Silas receives a message – a summons even – from the witches of San Francisco demanding his help. Witches are going missing, young witches, and one of them is very close to Edie’s ex-husband and ex-mother-in-law.
As they head to San Francisco they have to uncover a plot that risks the Covenant and save young lives before they get in too deep. But just as frightening, Edie has to confront the shadows of her past, people she hurt long ago and an extremely powerful witch who has every reason to hate her.
As is common with this series, this book is far more about the characters than the story. The book is split into multiple point of view sections – Edie, Mark, Silas and Callie and, again, it does it really well. I know I’ve said it every book, but I don’t think I should stop praising it just because I expect it – it really does work. Usually this would be jarring but seeing it from several viewpoints really helps see every character to their fullest. Without this insight into everyone’s head, Edie would seem quite emotionless and cold, Silas would seem uncaring and distant, Callie withdrawn and impulsive and Mark just an arsehole. Because we see inside their heads we see far more of the motives behind each character and it makes for both excellent development and complexity – especially when two characters are at odds and you can see both sides have a point.
One good example of this is the trust issues that permeate this book. Because of various woo-woo Silas has secrets that he simply cannot share with the others. Not doesn’t want to, but absolutely cannot. But at the same time the very nature of his training means he requires complete and unflinching trust from the others, without a shred of thought for privacy. This makes for some excellent development and conflict as Callie repeatedly holds back and even Edie has reservations, tempered by her much longer association with Silas.
There’s a lot of complexities and motives among the group with no-one really wrong because everyone has a point and a good reason for thinking what they think and doing what they do.
This book and series continues to be a wonderful subversion of many annoying elements of Urban Fantasy – especially in relation to feeding and control. The bitten in this world hunger, they need to feed. What they feed on differs from bitten to bitten, but common examples are pain, sex, fear, blood, anger – even devotion. Usually if they can feed on it, they have powers relating to it – and a hunger or drive towards causing it
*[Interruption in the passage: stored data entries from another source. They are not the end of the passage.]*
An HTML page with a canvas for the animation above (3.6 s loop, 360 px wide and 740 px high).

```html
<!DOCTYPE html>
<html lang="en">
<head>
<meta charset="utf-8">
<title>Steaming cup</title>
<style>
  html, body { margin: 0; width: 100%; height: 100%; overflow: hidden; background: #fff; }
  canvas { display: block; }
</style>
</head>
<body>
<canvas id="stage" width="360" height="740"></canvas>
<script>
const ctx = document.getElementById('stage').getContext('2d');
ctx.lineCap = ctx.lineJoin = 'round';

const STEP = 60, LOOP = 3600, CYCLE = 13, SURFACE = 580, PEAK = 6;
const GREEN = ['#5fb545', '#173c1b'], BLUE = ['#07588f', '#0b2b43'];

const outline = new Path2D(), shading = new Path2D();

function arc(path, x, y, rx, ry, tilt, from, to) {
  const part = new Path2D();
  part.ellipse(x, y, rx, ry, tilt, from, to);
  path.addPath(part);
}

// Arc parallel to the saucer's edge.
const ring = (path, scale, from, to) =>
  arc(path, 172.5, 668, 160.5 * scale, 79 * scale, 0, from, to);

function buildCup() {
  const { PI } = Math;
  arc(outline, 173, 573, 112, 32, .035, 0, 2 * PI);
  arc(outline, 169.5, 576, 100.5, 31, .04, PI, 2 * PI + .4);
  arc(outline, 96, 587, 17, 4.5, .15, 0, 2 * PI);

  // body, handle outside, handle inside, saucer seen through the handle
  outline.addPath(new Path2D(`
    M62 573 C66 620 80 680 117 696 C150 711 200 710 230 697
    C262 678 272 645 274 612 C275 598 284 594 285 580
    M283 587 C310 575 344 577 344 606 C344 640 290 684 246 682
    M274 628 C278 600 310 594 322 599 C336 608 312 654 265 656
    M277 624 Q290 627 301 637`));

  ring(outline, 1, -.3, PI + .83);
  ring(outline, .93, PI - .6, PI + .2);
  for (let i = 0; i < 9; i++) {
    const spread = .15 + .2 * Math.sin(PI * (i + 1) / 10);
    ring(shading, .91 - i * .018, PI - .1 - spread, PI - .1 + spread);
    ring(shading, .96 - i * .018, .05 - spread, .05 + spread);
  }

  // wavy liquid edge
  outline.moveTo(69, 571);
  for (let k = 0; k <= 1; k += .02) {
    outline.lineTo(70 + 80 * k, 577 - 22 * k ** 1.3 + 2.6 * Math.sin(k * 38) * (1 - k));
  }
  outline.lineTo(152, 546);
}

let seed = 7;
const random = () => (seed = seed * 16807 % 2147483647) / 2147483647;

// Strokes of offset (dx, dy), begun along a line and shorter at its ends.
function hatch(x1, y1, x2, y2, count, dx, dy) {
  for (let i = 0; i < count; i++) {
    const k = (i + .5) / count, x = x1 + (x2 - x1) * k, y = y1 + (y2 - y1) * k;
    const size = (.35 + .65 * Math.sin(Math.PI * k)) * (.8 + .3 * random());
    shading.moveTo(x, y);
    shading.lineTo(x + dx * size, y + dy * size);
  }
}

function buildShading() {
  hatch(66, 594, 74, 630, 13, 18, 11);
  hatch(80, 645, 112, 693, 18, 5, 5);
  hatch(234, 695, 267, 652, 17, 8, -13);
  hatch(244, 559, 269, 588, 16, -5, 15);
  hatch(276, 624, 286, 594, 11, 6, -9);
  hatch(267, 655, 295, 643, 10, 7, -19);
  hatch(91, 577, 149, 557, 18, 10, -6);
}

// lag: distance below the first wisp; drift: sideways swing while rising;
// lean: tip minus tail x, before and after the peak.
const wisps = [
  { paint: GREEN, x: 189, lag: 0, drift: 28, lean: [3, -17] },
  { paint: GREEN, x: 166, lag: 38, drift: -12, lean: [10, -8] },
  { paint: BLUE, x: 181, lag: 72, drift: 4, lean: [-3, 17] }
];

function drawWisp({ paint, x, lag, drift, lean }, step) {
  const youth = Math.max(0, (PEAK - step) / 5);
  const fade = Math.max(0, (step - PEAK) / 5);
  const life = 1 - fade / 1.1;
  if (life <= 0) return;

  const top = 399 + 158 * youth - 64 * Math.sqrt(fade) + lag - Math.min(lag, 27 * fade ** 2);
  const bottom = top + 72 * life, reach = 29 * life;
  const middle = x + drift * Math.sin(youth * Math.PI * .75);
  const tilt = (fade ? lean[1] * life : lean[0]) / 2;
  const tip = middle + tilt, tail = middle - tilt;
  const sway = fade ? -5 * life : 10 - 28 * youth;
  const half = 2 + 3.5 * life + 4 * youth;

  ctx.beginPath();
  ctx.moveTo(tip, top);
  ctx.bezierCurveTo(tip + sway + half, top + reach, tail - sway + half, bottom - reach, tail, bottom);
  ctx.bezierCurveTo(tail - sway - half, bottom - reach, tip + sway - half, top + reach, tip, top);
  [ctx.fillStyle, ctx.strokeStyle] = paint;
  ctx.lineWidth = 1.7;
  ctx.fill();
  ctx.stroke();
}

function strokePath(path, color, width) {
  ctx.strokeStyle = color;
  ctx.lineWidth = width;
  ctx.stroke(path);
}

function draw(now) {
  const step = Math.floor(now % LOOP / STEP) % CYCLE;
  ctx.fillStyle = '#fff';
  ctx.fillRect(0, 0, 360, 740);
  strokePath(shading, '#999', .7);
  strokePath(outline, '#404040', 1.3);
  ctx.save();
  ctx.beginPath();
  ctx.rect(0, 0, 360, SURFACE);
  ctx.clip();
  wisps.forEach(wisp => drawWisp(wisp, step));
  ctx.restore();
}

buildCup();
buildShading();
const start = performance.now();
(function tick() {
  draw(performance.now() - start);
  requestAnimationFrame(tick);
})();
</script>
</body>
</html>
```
In any other Urban Fantasy, this would be the cue for lots and lots of sexy times as the sex hunger-ers had lots and lots of sex with very little consent and excused it all with woo-woo, lots of guilt or guilt and woo-woo. They may occasionally complain about it, but generally a wonderful time is had by all
That isn’t the case here. Firstly, the hungers are a constant burden on the bitten. That doesn’t mean they angst constantly about it – but that they always have to fight it, they resign themselves to having to feed it. It’s viewed as a tiresome chore to have to feed, something that gets in the way of normal relationships and something that is quite violating and unpleasant. It doesn’t mean the sex is bad, per se, but the fact they’re doing this because they have to and even that they don’t feel particularly attracted to the people they’re having sex with is very clear. This is nicely contrasted with Edie’s actual, genuine relationship showing attraction, lust and affection. Just by showing her genuine emotion and enthusiasm it exposes the hollowness of having to feed their demonic hungers.
And when someone does lose control of their hunger or of their powers, it isn’t seen as something to mope and angst about, it’s seen as a failing. They don’t think “oh pity me” they’re frowned upon for not having better control – even of things like Mark using his powers to see what would make someone angry and unable to resist the urge to say it so he can feed on their rage. They’re bitten, they’re dangerous and they have a duty to control that danger. Failing is just that, a failure to be judged and chided not to be pitied and babied. It’s a nice switch from the usual angsty, woe-is-me depiction we usually have in the genre to a base expectation of taking responsibility for who and what you are.
That’s not to say there isn’t still the chance for redemption and addressing past mistakes- as Edie’s storyline excellently shows with her confronting her ex-husband’s family- but it takes more than guilt. There’s also some nice ongoing character conflict with Edie’s extreme discomfort with her infatuation power while it being the only thing Hatter/Luis can rely on to remain lucid should he ever want to reconnect with his family. What do you do when the only lifeline you can offer someone is a chain?